:: Problem to work on ::
Print each entry as it appears. Images stay out of the copy.
Data for processing section start
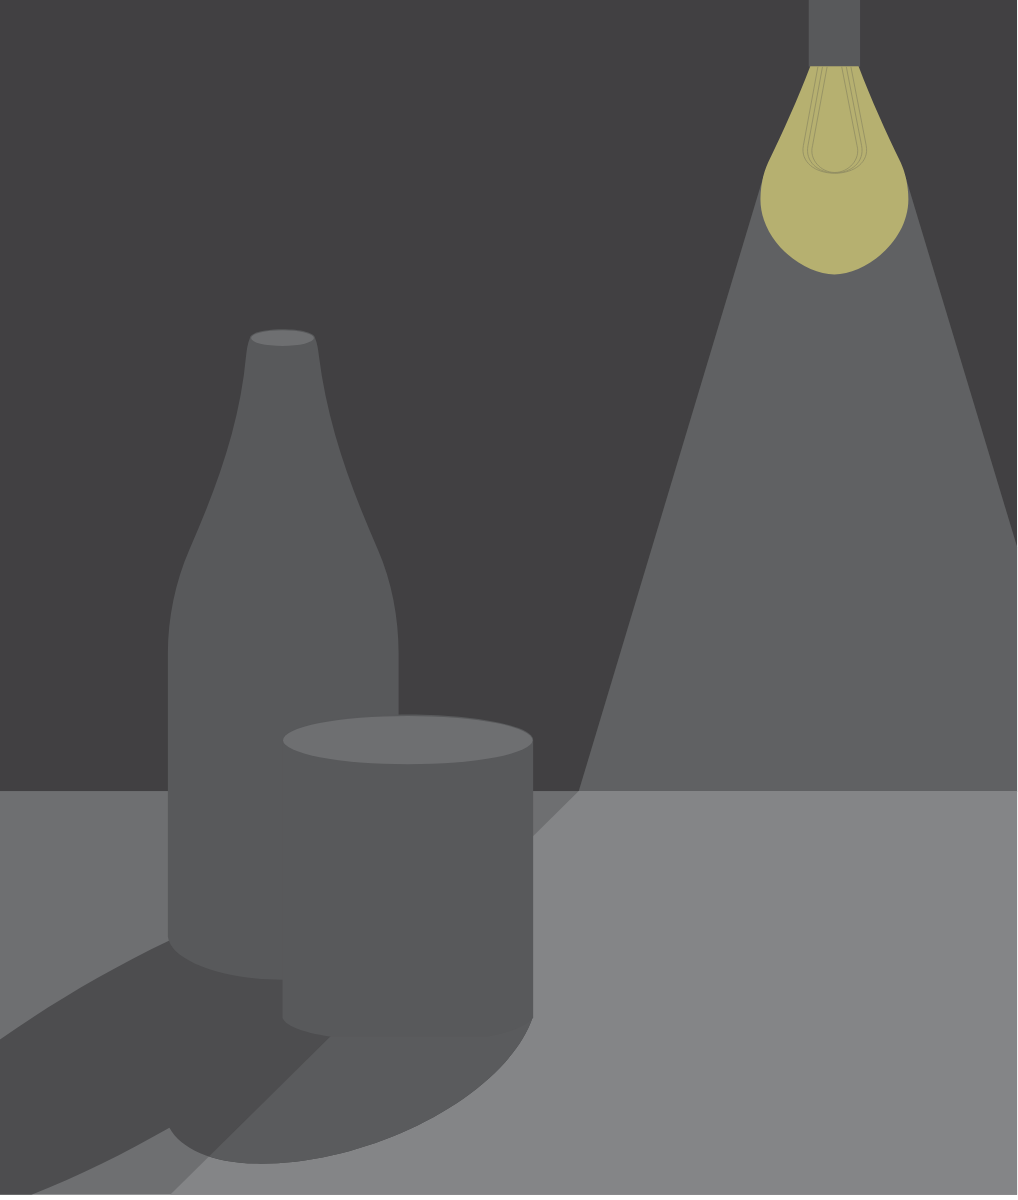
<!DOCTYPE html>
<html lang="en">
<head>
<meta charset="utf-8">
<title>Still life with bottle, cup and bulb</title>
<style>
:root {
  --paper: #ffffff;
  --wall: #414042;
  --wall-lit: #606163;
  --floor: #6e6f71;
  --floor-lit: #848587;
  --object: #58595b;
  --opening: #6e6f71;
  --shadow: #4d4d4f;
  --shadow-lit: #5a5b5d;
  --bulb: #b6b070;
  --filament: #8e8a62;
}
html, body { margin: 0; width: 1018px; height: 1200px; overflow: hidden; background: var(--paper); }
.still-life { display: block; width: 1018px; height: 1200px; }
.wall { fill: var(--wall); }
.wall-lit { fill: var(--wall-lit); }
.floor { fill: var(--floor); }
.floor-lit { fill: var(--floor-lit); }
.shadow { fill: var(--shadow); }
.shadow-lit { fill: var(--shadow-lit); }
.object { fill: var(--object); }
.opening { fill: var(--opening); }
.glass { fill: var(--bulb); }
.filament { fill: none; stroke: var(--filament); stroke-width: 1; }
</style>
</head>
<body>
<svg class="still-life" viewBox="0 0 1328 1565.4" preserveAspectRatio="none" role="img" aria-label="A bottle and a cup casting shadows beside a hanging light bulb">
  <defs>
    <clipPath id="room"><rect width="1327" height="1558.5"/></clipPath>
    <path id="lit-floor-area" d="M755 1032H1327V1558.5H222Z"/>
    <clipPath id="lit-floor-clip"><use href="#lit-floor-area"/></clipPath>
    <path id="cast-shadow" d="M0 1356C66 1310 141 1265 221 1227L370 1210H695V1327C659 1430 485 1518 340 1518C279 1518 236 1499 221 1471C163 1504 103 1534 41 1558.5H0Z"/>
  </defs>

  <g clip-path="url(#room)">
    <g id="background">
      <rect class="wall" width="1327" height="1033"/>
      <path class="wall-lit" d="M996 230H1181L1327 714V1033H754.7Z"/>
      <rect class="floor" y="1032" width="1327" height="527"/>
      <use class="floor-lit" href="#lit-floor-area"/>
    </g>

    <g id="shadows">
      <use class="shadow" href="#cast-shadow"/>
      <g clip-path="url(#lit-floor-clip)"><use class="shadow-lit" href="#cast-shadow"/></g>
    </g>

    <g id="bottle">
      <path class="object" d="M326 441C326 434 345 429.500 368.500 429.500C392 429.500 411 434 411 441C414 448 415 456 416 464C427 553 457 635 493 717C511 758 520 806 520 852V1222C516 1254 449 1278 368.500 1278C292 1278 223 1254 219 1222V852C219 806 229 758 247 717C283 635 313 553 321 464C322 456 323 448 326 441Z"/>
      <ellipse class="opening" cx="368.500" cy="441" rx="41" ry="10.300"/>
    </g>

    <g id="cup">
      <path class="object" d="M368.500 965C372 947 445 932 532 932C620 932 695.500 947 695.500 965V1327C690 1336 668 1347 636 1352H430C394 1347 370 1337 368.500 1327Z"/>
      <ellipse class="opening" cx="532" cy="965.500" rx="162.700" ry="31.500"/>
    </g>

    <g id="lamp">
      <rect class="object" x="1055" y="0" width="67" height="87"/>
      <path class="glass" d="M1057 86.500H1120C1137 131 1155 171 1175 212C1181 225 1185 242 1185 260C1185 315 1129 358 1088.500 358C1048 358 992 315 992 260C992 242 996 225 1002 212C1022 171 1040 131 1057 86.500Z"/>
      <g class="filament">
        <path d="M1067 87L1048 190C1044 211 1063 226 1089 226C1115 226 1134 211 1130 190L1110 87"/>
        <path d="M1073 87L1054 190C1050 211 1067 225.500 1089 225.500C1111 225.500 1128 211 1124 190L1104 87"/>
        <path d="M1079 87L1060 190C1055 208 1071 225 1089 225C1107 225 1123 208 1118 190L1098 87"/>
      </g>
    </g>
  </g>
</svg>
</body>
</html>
Data for processing section end
:: Answer to this task ::
<!DOCTYPE html>
<html lang="en">
<head>
<meta charset="utf-8">
<title>Still life with bottle, cup and bulb</title>
<style>
:root {
  --paper: #ffffff;
  --wall: #414042;
  --wall-lit: #606163;
  --floor: #6e6f71;
  --floor-lit: #848587;
  --object: #58595b;
  --opening: #6e6f71;
  --shadow: #4d4d4f;
  --shadow-lit: #5a5b5d;
  --bulb: #b6b070;
  --filament: #8e8a62;
}
html, body { margin: 0; width: 1018px; height: 1200px; overflow: hidden; background: var(--paper); }
.still-life { display: block; width: 1018px; height: 1200px; }
.wall { fill: var(--wall); }
.wall-lit { fill: var(--wall-lit); }
.floor { fill: var(--floor); }
.floor-lit { fill: var(--floor-lit); }
.shadow { fill: var(--shadow); }
.shadow-lit { fill: var(--shadow-lit); }
.object { fill: var(--object); }
.opening { fill: var(--opening); }
.glass { fill: var(--bulb); }
.filament { fill: none; stroke: var(--filament); stroke-width: 1; }
</style>
</head>
<body>
<svg class="still-life" viewBox="0 0 1328 1565.4" preserveAspectRatio="none" role="img" aria-label="A bottle and a cup casting shadows beside a hanging light bulb">
  <defs>
    <clipPath id="room"><rect width="1327" height="1558.5"/></clipPath>
    <path id="lit-floor-area" d="M755 1032H1327V1558.5H222Z"/>
    <clipPath id="lit-floor-clip"><use href="#lit-floor-area"/></clipPath>
    <path id="cast-shadow" d="M0 1356C66 1310 141 1265 221 1227L370 1210H695V1327C659 1430 485 1518 340 1518C279 1518 236 1499 221 1471C163 1504 103 1534 41 1558.5H0Z"/>
  </defs>

  <g clip-path="url(#room)">
    <g id="background">
      <rect class="wall" width="1327" height="1033"/>
      <path class="wall-lit" d="M996 230H1181L1327 714V1033H754.7Z"/>
      <rect class="floor" y="1032" width="1327" height="527"/>
      <use class="floor-lit" href="#lit-floor-area"/>
    </g>

    <g id="shadows">
      <use class="shadow" href="#cast-shadow"/>
      <g clip-path="url(#lit-floor-clip)"><use class="shadow-lit" href="#cast-shadow"/></g>
    </g>

    <g id="bottle">
      <path class="object" d="M326 441C326 434 345 429.500 368.500 429.500C392 429.500 411 434 411 441C414 448 415 456 416 464C427 553 457 635 493 717C511 758 520 806 520 852V1222C516 1254 449 1278 368.500 1278C292 1278 223 1254 219 1222V852C219 806 229 758 247 717C283 635 313 553 321 464C322 456 323 448 326 441Z"/>
      <ellipse class="opening" cx="368.500" cy="441" rx="41" ry="10.300"/>
    </g>

    <g id="cup">
      <path class="object" d="M368.500 965C372 947 445 932 532 932C620 932 695.500 947 695.500 965V1327C690 1336 668 1347 636 1352H430C394 1347 370 1337 368.500 1327Z"/>
      <ellipse class="opening" cx="532" cy="965.500" rx="162.700" ry="31.500"/>
    </g>

    <g id="lamp">
      <rect class="object" x="1055" y="0" width="67" height="87"/>
      <path class="glass" d="M1057 86.500H1120C1137 131 1155 171 1175 212C1181 225 1185 242 1185 260C1185 315 1129 358 1088.500 358C1048 358 992 315 992 260C992 242 996 225 1002 212C1022 171 1040 131 1057 86.500Z"/>
      <g class="filament">
        <path d="M1067 87L1048 190C1044 211 1063 226 1089 226C1115 226 1134 211 1130 190L1110 87"/>
        <path d="M1073 87L1054 190C1050 211 1067 225.500 1089 225.500C1111 225.500 1128 211 1124 190L1104 87"/>
        <path d="M1079 87L1060 190C1055 208 1071 225 1089 225C1107 225 1123 208 1118 190L1098 87"/>
      </g>
    </g>
  </g>
</svg>
</body>
</html>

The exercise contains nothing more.